To receive notifications of new posts, please join our email list.
As the weather gets nicer it means that wedding season is upon us and you are receiving your invitations in the mail. It’s always exciting to see couples come together and enter the covenant of marriage. For me, every time I attend a wedding I think of Lisa’s and my wedding four years ago. I also like to see how happy the bride and groom are on their special day. In addition to that I also know something that they don’t yet know, but will find out soon. Marriage is hard work. It’s a whole new ballgame as pretty much everything in your life changes, including how you handle your finances. One of the best things newly married couples can do with their finances is to combine “HIS” and “HERS” to “OURS”. Here are a few ways to make your finances “OURS.”
Yes, this might sound obvious, but the best way to make it “OUR” finances is to merge your life and your money. So it’s not “your” bank account or “my” bank account, it’s “our” account that we both have access to and can deposit, spend, and see where the money is going each month. It’s also not “my” income and “your” income, it’s “our” household income. Also, when you get married it’s not “your” student loan or “my” car loan, it’s “our” debt. I’m beating this to death because while this might sound pretty obvious, in reality a lot of married couples don’t combine their finances 100%. By doing that you are missing out on a great opportunity not only to communicate about your money, but to communicate in other areas of your life as well.
After you merge your finances, it’s now time to plan how you are going to spend “OUR” money. That starts by deciding on a budget that you both agree with. A budget is not one of you telling the other how much you are going to spend on groceries, eating out, or clothing. It’s agreeing on how to spend your money before the month begins and adjusting as necessary only when you both agree to. After having a budget you agree on, you now get to decide how fast you want to pay off your debt, how much you want to save for retirement, and how you will pay for future purchases including vacations and a home.
Be willing to compromise
As newlyweds will soon learn, compromise is a big part of marriage. You are going to have to compromise in every area of your life including your time, family, and especially money. The fact of the matter is that your money is finite, and you don’t get to do everything with money that you would like.
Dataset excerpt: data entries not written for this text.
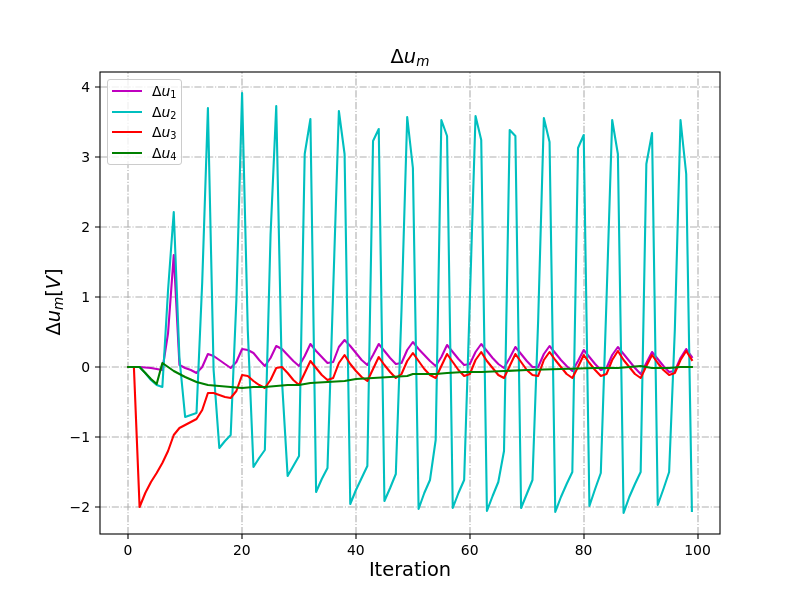
<!DOCTYPE html>
<html lang="en">
<head>
<meta charset="utf-8">
<title>Δu per iteration</title>
<style>
:root {
  --paper: #fff;
  --ink: #000;
  --grid: #b0b0b0;
  --legend-edge: #ccc;
  --u1: #bf00bf;
  --u2: #00bfbf;
  --u3: #f00;
  --u4: #008000;
}
* { box-sizing: border-box; margin: 0; padding: 0; }
html, body { width: 800px; height: 600px; overflow: hidden; background: var(--paper); }
.chart {
  position: relative; width: 800px; height: 600px; overflow: hidden;
  color: var(--ink); font: 13.9px/20px "DejaVu Sans", sans-serif; white-space: nowrap;
}
.plot { position: absolute; inset: 0; }
.grid { stroke: var(--grid); stroke-width: 1.1; stroke-dasharray: 7.1 1.8 1.1 1.8; }
.series { fill: none; stroke-width: 2.1; stroke-linejoin: round; stroke-linecap: square; }
.series polyline { vector-effect: non-scaling-stroke; }
.frame { fill: none; stroke: var(--ink); stroke-width: 1.1; }
.title, .x-label, .y-label { position: absolute; font-size: 19.4px; line-height: 24px; font-weight: 400; text-align: center; }
.title { left: 100px; width: 620px; top: 45px; }
.x-label { left: 100px; width: 620px; top: 558px; }
.y-label { left: -46px; width: 200px; top: 290px; transform: rotate(-90deg); }
sub { position: relative; top: 0.22em; font-size: 70%; line-height: 0; vertical-align: baseline; }
.ticks { position: absolute; display: flex; list-style: none; }
.x-ticks { left: 71px; width: 683.4px; top: 540px; }
.x-ticks li { flex: 1; text-align: center; }
.y-ticks { left: 40px; width: 50px; top: 52px; height: 490px; flex-direction: column; text-align: right; }
.y-ticks li { flex: 1; line-height: 70px; }
.legend {
  position: absolute; left: 107px; top: 79px; width: 75px; height: 86px; padding: 1px 4px;
  display: flex; flex-direction: column; list-style: none;
  background: rgb(255 255 255 / 0.8); border: 1px solid var(--legend-edge); border-radius: 3px;
}
.legend li { flex: 1; display: flex; align-items: center; gap: 10px; }
.key { width: 30px; height: 2px; background: var(--key); }
</style>
</head>
<body>
<main class="chart">
  <svg class="plot" width="800" height="600" viewBox="0 0 800 600" role="img" aria-label="Line chart of four input increments over 100 iterations">
    <g class="grid">
      <line x1="128" y1="534" x2="128" y2="72"/>
      <line x1="242" y1="534" x2="242" y2="72"/>
      <line x1="356" y1="534" x2="356" y2="72"/>
      <line x1="470" y1="534" x2="470" y2="72"/>
      <line x1="584" y1="534" x2="584" y2="72"/>
      <line x1="698" y1="534" x2="698" y2="72"/>
      <line x1="100" y1="87" x2="720" y2="87"/>
      <line x1="100" y1="157" x2="720" y2="157"/>
      <line x1="100" y1="227" x2="720" y2="227"/>
      <line x1="100" y1="297" x2="720" y2="297"/>
      <line x1="100" y1="367" x2="720" y2="367"/>
      <line x1="100" y1="437" x2="720" y2="437"/>
      <line x1="100" y1="507" x2="720" y2="507"/>
    </g>
    <!-- x is the iteration number, y is in canvas pixels -->
    <g class="series" transform="translate(128.2 0) scale(5.694 1)">
      <polyline stroke="var(--u1)" points="0,367 2,367 4,368 6,370 7,333 8,255 9,365 10,368 11,370 12,373 13,367 14,354 15,356 16,360 17,364 18,368 19,362 20,349 21,350 22,353 23,360 24,366 25,358 26,346 27,349 28,355 29,361 30,366 31,356 32,344 33,351 34,357 35,363 36,362 37,347 38,340 39,346 40,353 41,360 42,365 43,355 44,344 45,351 46,358 47,364 48,363 49,350 50,342 51,349 52,355 53,361 54,366 55,357 56,345 57,352 58,359 59,365 60,364 61,352 62,344 63,351 64,358 65,364 66,368 67,358 68,347 69,354 70,361 71,367 72,367 73,354 74,346 75,353 76,360 77,366 78,371 79,361 80,350 81,357 82,364 83,370 84,368 85,355 86,347 87,354 88,361 89,368 90,374 91,363 92,352 93,359 94,366 95,372 96,371 97,358 98,349 99,357"/>
      <polyline stroke="var(--u2)" points="0,367 2,367 3,373 4,380 5,385 6,387 7,290 8,212 9,358 10,417 11,415 12,413 13,282 14,108 15,370 16,448 17,441 18,435 19,300 20,93 21,330 22,467 23,458 24,450 25,235 26,106 27,380 28,476 29,466 30,456 31,154 32,119 33,492 34,479 35,468 36,290 37,111 38,154 39,504 40,490 41,478 42,466 43,141 44,129 45,501 46,488 47,474 48,310 49,117 50,168 51,509 52,493 53,480 54,440 55,120 56,136 57,508 58,493 59,480 60,300 61,116 62,140 63,511 64,496 65,482 66,451 67,130 68,136 69,508 70,494 71,480 72,320 73,118 74,142 75,512 76,497 77,484 78,472 79,148 80,135 81,506 82,489 83,473 84,300 85,120 86,154 87,513 88,497 89,484 90,472 91,164 92,133 93,505 94,489 95,472 96,330 97,120 98,174 99,511"/>
      <polyline stroke="var(--u3)" points="0,367 1,367 2,507 3,493 4,482 5,473 6,463 7,451 8,435 9,428 10,425 11,422 12,419 13,410 14,393 15,393 16,395 17,397 18,398 19,391 20,375 21,376 22,381 23,385 24,388 25,380 26,368 27,367 28,373 29,380 30,385 31,373 32,361 33,368 34,375 35,380 36,378 37,363 38,355 39,364 40,371 41,377 42,381 43,369 44,357 45,365 46,372 47,378 48,374 49,361 50,353 51,361 52,369 53,375 54,378 55,366 56,354 57,362 58,370 59,376 60,374 61,360 62,352 63,361 64,368 65,375 66,378 67,366 68,354 69,362 70,370 71,375 72,376 73,360 74,352 75,360 76,367 77,374 78,378 79,367 80,355 81,363 82,370 83,376 84,374 85,360 86,351 87,360 88,367 89,374 90,378 91,366 92,355 93,363 94,370 95,375 96,373 97,360 98,351 99,360"/>
      <polyline stroke="var(--u4)" points="0,367 2,367 3,373 4,379 5,384 6,363 7,367 8,371 10,377 12,382 14,385 16,386 18,387 20,388 22,387 24,387 26,386 28,385 30,385 32,383 35,382 38,381 40,379 43,378 46,377 49,376 50,374 54,374 56,373 59,372 62,372 66,371 70,370 76,369 82,368 86,368 88,367 90,366 92,368 95,368 97,367 99,367"/>
    </g>
    <g class="frame">
      <rect x="100" y="72" width="620" height="462"/>
      <path d="M128 534v5M242 534v5M356 534v5M470 534v5M584 534v5M698 534v5"/>
      <path d="M100 87h-5M100 157h-5M100 227h-5M100 297h-5M100 367h-5M100 437h-5M100 507h-5"/>
    </g>
  </svg>

  <h1 class="title">Δ<i>u</i><sub><i>m</i></sub></h1>
  <p class="y-label">Δ<i>u</i><sub><i>m</i></sub>[<i>V</i>]</p>
  <p class="x-label">Iteration</p>

  <ul class="ticks y-ticks">
    <li>4</li><li>3</li><li>2</li><li>1</li><li>0</li><li>−1</li><li>−2</li>
  </ul>
  <ul class="ticks x-ticks">
    <li>0</li><li>20</li><li>40</li><li>60</li><li>80</li><li>100</li>
  </ul>

  <ul class="legend">
    <li style="--key: var(--u1)"><span class="key"></span><span>Δ<i>u</i><sub>1</sub></span></li>
    <li style="--key: var(--u2)"><span class="key"></span><span>Δ<i>u</i><sub>2</sub></span></li>
    <li style="--key: var(--u3)"><span class="key"></span><span>Δ<i>u</i><sub>3</sub></span></li>
    <li style="--key: var(--u4)"><span class="key"></span><span>Δ<i>u</i><sub>4</sub></span></li>
  </ul>
</main>
</body>
</html>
But your finances will truly be “ours” when you and your spouse are able to communicate clearly and give and take with your money. That might include sacrificing a TV purchase to re-design your living room. Or it might be giving up that vacation to pay for a week-long seminar that will help your career. Whatever it is, couples that are managing money well are able to make these decisions civilly without anyone feeling resentful or left out.
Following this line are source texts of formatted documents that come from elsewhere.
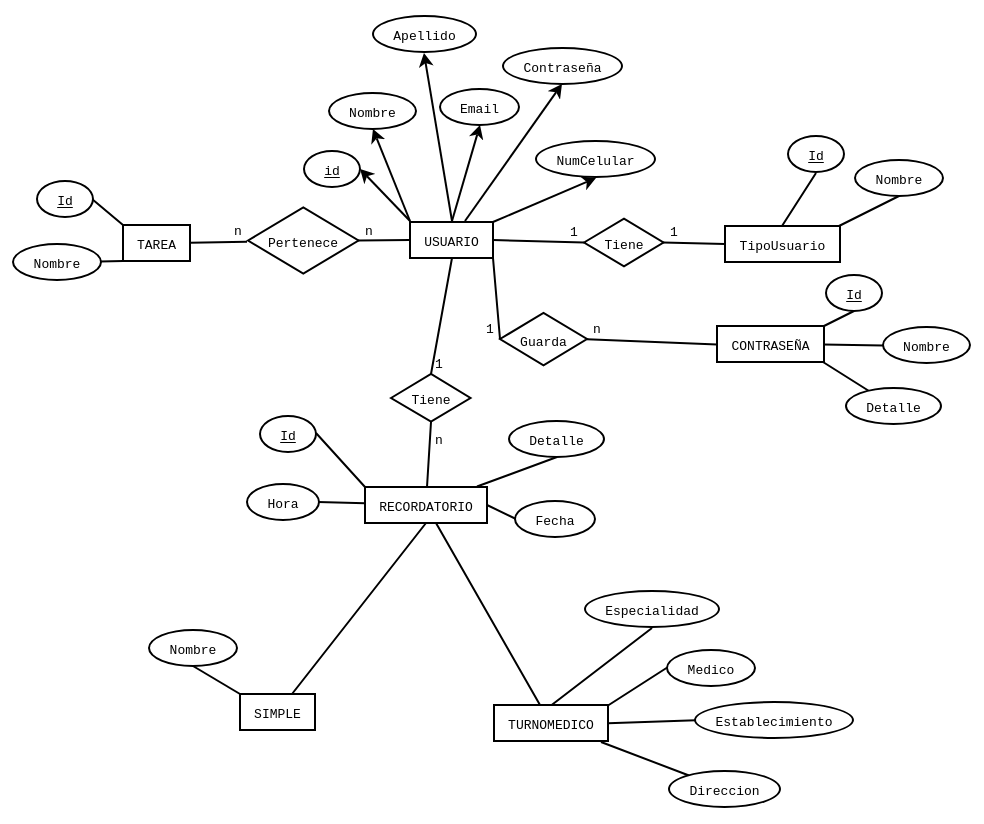
<!DOCTYPE html>
<html lang="es">
<head>
<meta charset="utf-8">
<title>Diagrama entidad-relación</title>
<style>
:root { --ink: #000; --paper: #fff; }
* { box-sizing: border-box; }
html, body { margin: 0; background: var(--paper); }
.diagram {
  position: relative; width: 984px; height: 824px; overflow: hidden;
  background: var(--paper); color: var(--ink);
  font: 13px/15px "Liberation Mono", monospace;
}
.links { position: absolute; left: 0; top: 0; display: block; fill: none; stroke: var(--ink); stroke-width: 2; }
.links polygon { fill: var(--paper); }
.links .arrowhead { fill: var(--ink); stroke: none; }
.node {
  position: absolute; left: var(--x); top: var(--y); width: var(--w); height: 38px;
  display: flex; align-items: center; justify-content: center;
  padding-top: 5px; white-space: nowrap;
}
.entity, .attribute { border: 2px solid var(--ink); background: var(--paper); }
.attribute { border-radius: 50%; }
.key { text-decoration: underline; text-underline-offset: 2px; }
.cardinality { position: absolute; left: var(--x); top: var(--y); }
</style>
</head>
<body>
<main class="diagram">
  <svg class="links" width="984" height="824" viewBox="0 0 984 824" aria-hidden="true">
    <defs>
      <marker id="arrow" markerUnits="userSpaceOnUse" markerWidth="15" markerHeight="15" refX="4" refY="7.5" orient="auto">
        <path class="arrowhead" d="M0 0L14 7.5L0 15L4 7.5Z"/>
      </marker>
    </defs>
    <g id="atributos-usuario" marker-end="url(#arrow)">
      <path marker-end="url(#arrow)" d="M410 221L367 176.2"/>
      <path marker-end="url(#arrow)" d="M410 221L376.7 138.3"/>
      <path marker-end="url(#arrow)" d="M452 221L425.6 62.9"/>
      <path marker-end="url(#arrow)" d="M452 221L477.2 134.6"/>
      <path marker-end="url(#arrow)" d="M465 221L556.2 92.2"/>
      <path marker-end="url(#arrow)" d="M493 222L586.8 181.9"/>
    </g>
    <g id="atributos">
      <path d="M92 199L123 225M100 261.5L123 261"/>
      <path d="M816 173L782 226M899 196L839 226"/>
      <path d="M854 311L823 326.5M823 344.5L883 345.5M823 362L869 391"/>
      <path d="M316 433L365 487M318 502L365 503.3M557 457L477 486.5M487 505L516 519"/>
      <path d="M193 666L240 694"/>
      <path d="M652 628L551 705.5M668 667L608 705.5M608 723.3L696 720.3M601 742L689 775.5"/>
    </g>
    <g id="relaciones">
      <path d="M190 242.7L247 241.7M358 240.5L410 240M493 240L584 242.5M663 242.5L725 244"/>
      <path d="M493 258L500 339M587 339.3L717 344.5"/>
      <path d="M452 258L431 374M431 422L427 487"/>
      <path d="M426 523L292 694M436 523L540 705"/>
      <polygon points="248,240.5 303.3,207.5 358.5,240.5 303.3,273.7"/>
      <polygon points="584,242.5 624,218.7 663.5,242.5 624,266.3"/>
      <polygon points="500,339 543.5,313 587,339 543.5,365.3"/>
      <polygon points="391,398 431,374 470.5,398 431,421.7"/>
    </g>
  </svg>

  <div class="node entity" style="--x:122px;--y:224px;--w:69px">TAREA</div>
  <div class="node entity" style="--x:409px;--y:221px;--w:85px">USUARIO</div>
  <div class="node entity" style="--x:724px;--y:225px;--w:117px">TipoUsuario</div>
  <div class="node entity" style="--x:716px;--y:325px;--w:109px">CONTRASEÑA</div>
  <div class="node entity" style="--x:364px;--y:486px;--w:124px">RECORDATORIO</div>
  <div class="node entity" style="--x:239px;--y:693px;--w:77px">SIMPLE</div>
  <div class="node entity" style="--x:493px;--y:704px;--w:116px">TURNOMEDICO</div>

  <div class="node relationship" style="--x:247px;--y:222px;--w:112px">Pertenece</div>
  <div class="node relationship" style="--x:583px;--y:224px;--w:82px">Tiene</div>
  <div class="node relationship" style="--x:499px;--y:321px;--w:89px">Guarda</div>
  <div class="node relationship" style="--x:390px;--y:379px;--w:82px">Tiene</div>

  <div class="node attribute" style="--x:36px;--y:180px;--w:58px"><span class="key">Id</span></div>
  <div class="node attribute" style="--x:12px;--y:243px;--w:90px">Nombre</div>

  <div class="node attribute" style="--x:303px;--y:150px;--w:58px"><span class="key">id</span></div>
  <div class="node attribute" style="--x:328px;--y:92px;--w:89px">Nombre</div>
  <div class="node attribute" style="--x:372px;--y:15px;--w:105px">Apellido</div>
  <div class="node attribute" style="--x:439px;--y:88px;--w:81px">Email</div>
  <div class="node attribute" style="--x:502px;--y:47px;--w:121px">Contraseña</div>
  <div class="node attribute" style="--x:535px;--y:140px;--w:121px">NumCelular</div>

  <div class="node attribute" style="--x:787px;--y:135px;--w:58px"><span class="key">Id</span></div>
  <div class="node attribute" style="--x:854px;--y:159px;--w:90px">Nombre</div>

  <div class="node attribute" style="--x:825px;--y:274px;--w:58px"><span class="key">Id</span></div>
  <div class="node attribute" style="--x:882px;--y:326px;--w:89px">Nombre</div>
  <div class="node attribute" style="--x:845px;--y:387px;--w:97px">Detalle</div>

  <div class="node attribute" style="--x:259px;--y:415px;--w:58px"><span class="key">Id</span></div>
  <div class="node attribute" style="--x:246px;--y:483px;--w:74px">Hora</div>
  <div class="node attribute" style="--x:508px;--y:420px;--w:97px">Detalle</div>
  <div class="node attribute" style="--x:514px;--y:500px;--w:82px">Fecha</div>

  <div class="node attribute" style="--x:148px;--y:629px;--w:90px">Nombre</div>

  <div class="node attribute" style="--x:584px;--y:590px;--w:136px">Especialidad</div>
  <div class="node attribute" style="--x:666px;--y:649px;--w:90px">Medico</div>
  <div class="node attribute" style="--x:694px;--y:701px;--w:160px">Establecimiento</div>
  <div class="node attribute" style="--x:668px;--y:770px;--w:113px">Direccion</div>

  <span class="cardinality" style="--x:234px;--y:224px">n</span>
  <span class="cardinality" style="--x:365px;--y:224px">n</span>
  <span class="cardinality" style="--x:570px;--y:225px">1</span>
  <span class="cardinality" style="--x:670px;--y:225px">1</span>
  <span class="cardinality" style="--x:486px;--y:322px">1</span>
  <span class="cardinality" style="--x:593px;--y:322px">n</span>
  <span class="cardinality" style="--x:435px;--y:357px">1</span>
  <span class="cardinality" style="--x:435px;--y:433px">n</span>
</main>
</body>
</html>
After reading this you might say to yourself, “this ‘OUR’ money thing sounds like a lot of work,” and it is. But it is also worth it. Being on the same page financially will help your marriage and allow you to achieve your dreams and goals. If you’re already married and haven’t combined to “OURS” there’s still time; it’s never too late So if you want to experience peace in your marriage in the area of money, remove the “HIS” and “HERS” from your money and make it “OURS.”
How has combining money in your marriage paid off?
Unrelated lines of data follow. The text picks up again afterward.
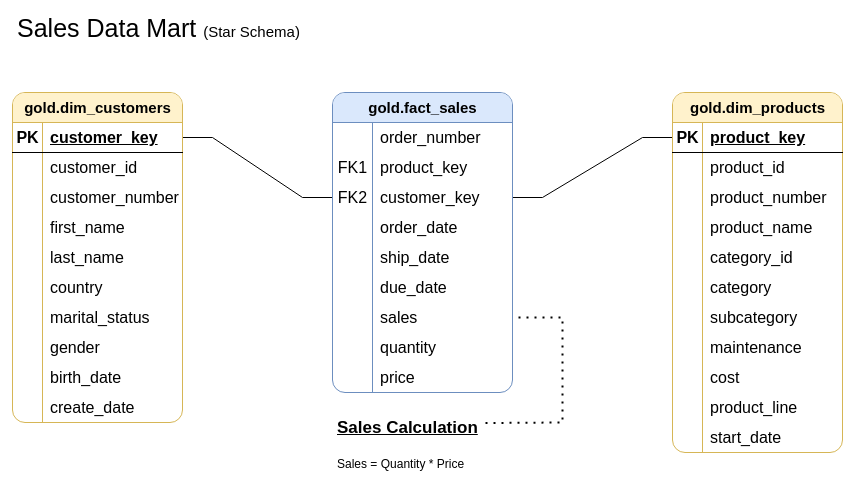
<!DOCTYPE html>
<html lang="en">
<head>
<meta charset="utf-8">
<title>Sales Data Mart (Star Schema)</title>
<style>
:root {
  --ink: #000000;
  --paper: #ffffff;
  --dim-fill: #fff2cc;
  --dim-line: #d6b656;
  --fact-fill: #dae8fc;
  --fact-line: #6c8ebf;
}
* { box-sizing: border-box; margin: 0; padding: 0; }
html, body { width: 855px; height: 490px; overflow: hidden; background: var(--paper); }
body { position: relative; color: var(--ink); font: 16px/30px "Liberation Sans", Arial, sans-serif; white-space: nowrap; }
.title { position: absolute; left: 17px; top: 13px; font-size: 25px; font-weight: 400; }
.title small { font-size: 15px; }
.connectors { position: absolute; left: 0; top: 0; fill: none; stroke: var(--ink); }
.entity { position: absolute; top: 92px; border: 1px solid var(--line); border-radius: 13px; }
.dimension { --line: var(--dim-line); --fill: var(--dim-fill); --key-width: 30px; width: 171px; }
.fact { --line: var(--fact-line); --fill: var(--fact-fill); --key-width: 40px; width: 181px; left: 332px; height: 301px; }
.customers { left: 12px; height: 331px; }
.products { left: 672px; height: 361px; }
.entity h2 { height: 30px; border-bottom: 1px solid var(--line); border-radius: 12px 12px 0 0; background: var(--fill); font-size: 15px; line-height: 30px; text-align: center; }
.columns { list-style: none; }
.columns li { position: relative; display: flex; height: 30px; }
.columns li:last-child { height: 29px; }
.key { width: var(--key-width); border-right: 1px solid var(--line); text-align: center; flex: none; }
.field { padding-left: 7px; }
.primary { font-weight: 700; }
.primary .field { text-decoration: underline; }
.primary::after { content: ""; position: absolute; left: -1px; right: -1px; bottom: 0; height: 1px; background: var(--ink); }
.note { position: absolute; left: 337px; top: 413px; }
.note h3 { font-size: 17px; line-height: 30px; text-decoration: underline; }
.note p { margin-top: 6px; font-size: 12px; line-height: 30px; }
</style>
</head>
<body>
<h1 class="title">Sales Data Mart <small>(Star Schema)</small></h1>

<section class="entity dimension customers">
  <h2>gold.dim_customers</h2>
  <ul class="columns">
    <li class="primary"><span class="key">PK</span><span class="field">customer_key</span></li>
    <li><span class="key"></span><span class="field">customer_id</span></li>
    <li><span class="key"></span><span class="field">customer_number</span></li>
    <li><span class="key"></span><span class="field">first_name</span></li>
    <li><span class="key"></span><span class="field">last_name</span></li>
    <li><span class="key"></span><span class="field">country</span></li>
    <li><span class="key"></span><span class="field">marital_status</span></li>
    <li><span class="key"></span><span class="field">gender</span></li>
    <li><span class="key"></span><span class="field">birth_date</span></li>
    <li><span class="key"></span><span class="field">create_date</span></li>
  </ul>
</section>

<section class="entity fact">
  <h2>gold.fact_sales</h2>
  <ul class="columns">
    <li><span class="key"></span><span class="field">order_number</span></li>
    <li><span class="key">FK1</span><span class="field">product_key</span></li>
    <li><span class="key">FK2</span><span class="field">customer_key</span></li>
    <li><span class="key"></span><span class="field">order_date</span></li>
    <li><span class="key"></span><span class="field">ship_date</span></li>
    <li><span class="key"></span><span class="field">due_date</span></li>
    <li><span class="key"></span><span class="field">sales</span></li>
    <li><span class="key"></span><span class="field">quantity</span></li>
    <li><span class="key"></span><span class="field">price</span></li>
  </ul>
</section>

<section class="entity dimension products">
  <h2>gold.dim_products</h2>
  <ul class="columns">
    <li class="primary"><span class="key">PK</span><span class="field">product_key</span></li>
    <li><span class="key"></span><span class="field">product_id</span></li>
    <li><span class="key"></span><span class="field">product_number</span></li>
    <li><span class="key"></span><span class="field">product_name</span></li>
    <li><span class="key"></span><span class="field">category_id</span></li>
    <li><span class="key"></span><span class="field">category</span></li>
    <li><span class="key"></span><span class="field">subcategory</span></li>
    <li><span class="key"></span><span class="field">maintenance</span></li>
    <li><span class="key"></span><span class="field">cost</span></li>
    <li><span class="key"></span><span class="field">product_line</span></li>
    <li><span class="key"></span><span class="field">start_date</span></li>
  </ul>
</section>

<aside class="note">
  <h3>Sales Calculation</h3>
  <p>Sales = Quantity * Price</p>
</aside>

<svg class="connectors" width="855" height="490" viewBox="0 0 855 490" aria-hidden="true">
  <path d="M183 137.5H212.5L302.5 197.5H332"/>
  <path d="M513 197.5H542.5L642.5 137.5H672"/>
  <path d="M518.5 317.5H562.5V422.5L485 423" stroke-width="2" stroke-dasharray="2 6"/>
</svg>
</body>
</html>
For more information on making it “OUR” finances check out the podcast I did on the “Love and Money” series